The franchisee is suing the Century 21 real estate franchisor to declare whether the franchisee can terminate the franchise agreement early, despite a clause revoking the franchisee’s early termination right. Noting that the claim raised “a direct question of the interpretation of the contract,” the court granted the franchisor’s request for rejection, finding the provision “exactly what it says.”
The franchisee and the franchisor entered into a franchise agreement in 2011, which provided the franchisee with a “one-time right to terminate the agreement”. The termination date was to be the 10th anniversary of the opening, provided that the franchisee made payment with notice of termination “any and all amounts not previously paid and / or forgiven on existing bills.”
In 2014, the franchisee and franchisor amended an amendment that removed any termination right granted to the franchisee under the franchise agreement due to “retirement, death, disability or any reason,” and replaced that right with a new provision allowing early termination only if there is a majority of the deductible. the owner dies or becomes disabled. The franchisee claimed that this amendment was added by the franchisor simply to update its standard franchise agreement.

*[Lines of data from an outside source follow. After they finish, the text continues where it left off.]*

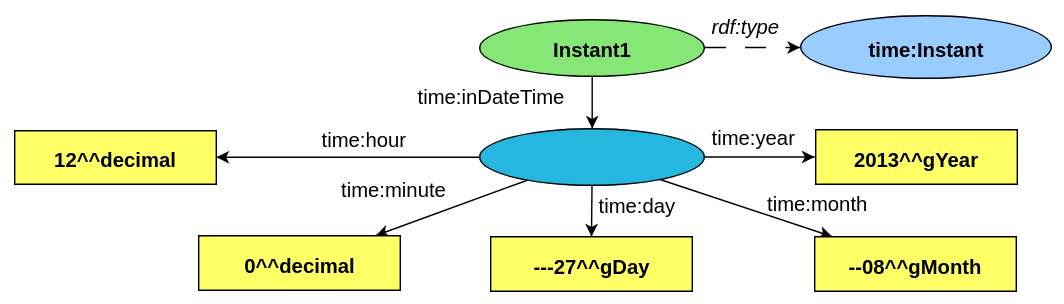
<!DOCTYPE html>
<html lang="en">
<head>
<meta charset="utf-8">
<title>Instant date-time graph</title>
<style>
:root {
  --ink: #000;
  --paper: #fff;
  --instance: #87e776;
  --class: #99ccff;
  --blank: #25b7dd;
  --literal: #ffff66;
}
* { box-sizing: border-box; }
body { margin: 0; background: var(--paper); }
.graph {
  position: relative;
  width: 1064px;
  height: 304px;
  overflow: hidden;
  color: var(--ink);
  font: 20.3px/24px "Liberation Sans", Arial, sans-serif;
  white-space: nowrap;
}
.edges { position: absolute; left: 0; top: 0; }
.edges path { fill: none; stroke: var(--ink); stroke-width: 1.4; }
.edges .head { fill: var(--ink); stroke: none; }
.node {
  position: absolute;
  display: flex;
  align-items: center;
  justify-content: center;
  padding-top: 5px;
  font-weight: 700;
  box-shadow: inset 0 0 0 1.4px var(--ink);
}
.resource { width: 226px; height: 58px; border-radius: 50%; }
.literal { width: 203px; height: 55.5px; background: var(--literal); }
.instance { left: 479px; top: 18.5px; background: var(--instance); }
.date-time { left: 479px; top: 128px; background: var(--blank); }
.class { left: 800px; top: 15px; width: 252px; height: 64px; background: var(--class); }
.hour { left: 13.5px; top: 129.7px; }
.minute { left: 198px; top: 235.3px; }
.day { left: 490px; top: 236.3px; }
.month { left: 813.5px; top: 236.3px; }
.year { left: 814.5px; top: 129.3px; }
.property { position: absolute; }
.type { left: 711.5px; top: 15px; font-style: italic; }
.in-date-time { left: 417.5px; top: 85px; }
.has-hour { left: 321.5px; top: 128px; }
.has-minute { left: 341px; top: 178px; }
.has-day { left: 598.5px; top: 194px; }
.has-month { left: 767px; top: 192px; }
.has-year { left: 711.5px; top: 126px; }
</style>
</head>
<body>
<main class="graph">
  <svg class="edges" width="1064" height="304" viewBox="0 0 1064 304" aria-hidden="true">
    <defs>
      <marker id="arrow" class="head" markerUnits="userSpaceOnUse" markerWidth="14" markerHeight="14" refX="13" refY="7" orient="auto">
        <path class="head" d="M0 0.5L13 7L0 13.5L3.5 7Z"/>
      </marker>
    </defs>
    <g marker-end="url(#arrow)"></g>
    <path d="M705 47.5H726M745 47.5H766M785.5 47.5H800" marker-end="url(#arrow)"/>
    <path d="M592.2 76V128.5" marker-end="url(#arrow)"/>
    <path d="M480 157.3H216.5" marker-end="url(#arrow)"/>
    <path d="M528 180L376 235.5" marker-end="url(#arrow)"/>
    <path d="M592 185L591.5 236.5" marker-end="url(#arrow)"/>
    <path d="M660 179.5L832 236.5" marker-end="url(#arrow)"/>
    <path d="M705 157H814.5" marker-end="url(#arrow)"/>
  </svg>

  <div class="node resource instance">Instant1</div>
  <div class="node resource class">time:Instant</div>
  <div class="node resource date-time"></div>
  <div class="node literal hour">12^^decimal</div>
  <div class="node literal minute">0^^decimal</div>
  <div class="node literal day">---27^^gDay</div>
  <div class="node literal month">--08^^gMonth</div>
  <div class="node literal year">2013^^gYear</div>

  <span class="property type">rdf:type</span>
  <span class="property in-date-time">time:inDateTime</span>
  <span class="property has-hour">time:hour</span>
  <span class="property has-minute">time:minute</span>
  <span class="property has-day">time:day</span>
  <span class="property has-month">time:month</span>
  <span class="property has-year">time:year</span>
</main>
</body>
</html>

The franchisee argued that the amendment did not remove the original termination wording because “any reason” should be interpreted as limited to “retirement, death or disability,” and the use of “any reason” is ambiguous, denying termination in pleadings. scene.
The court easily rejected the franchisee’s argument about the ambiguity of “any reason” and agreed with the franchisor that “any reason” has a “direct definition”: “reason” is an explanation, justification, motive or reason; and “any” means “everyone,” “all,” or “one or the other.”
The Court was not convinced that “any reason” should be read in conjunction with “retirement, death or disability”. Rather, he found that “any cause” should be given a meaning independent of other terms, otherwise “any cause” would be superfluous.
The court noted that the franchisee was aware of the original language of the franchise agreement when the franchisee agreed to revoke the right of termination, establishing the clear intent of the parties.
Franchisees should study and understand all proposed changes to the franchise agreement requested by the franchisor prior to signing it, even if the changes seem to be “template”.
Changes are often significant and can have serious consequences for the previous rights of the franchisee. A franchise lawyer can advise and advise on any changes proposed by the franchisor to help the franchisee understand and protect their rights.
Everest Realty Group vs. Century 21 Real Estate, # 2: 21-cv-00150-TC-DAO, 2021 WL 2592848 (D. Utah, June 24, 2021)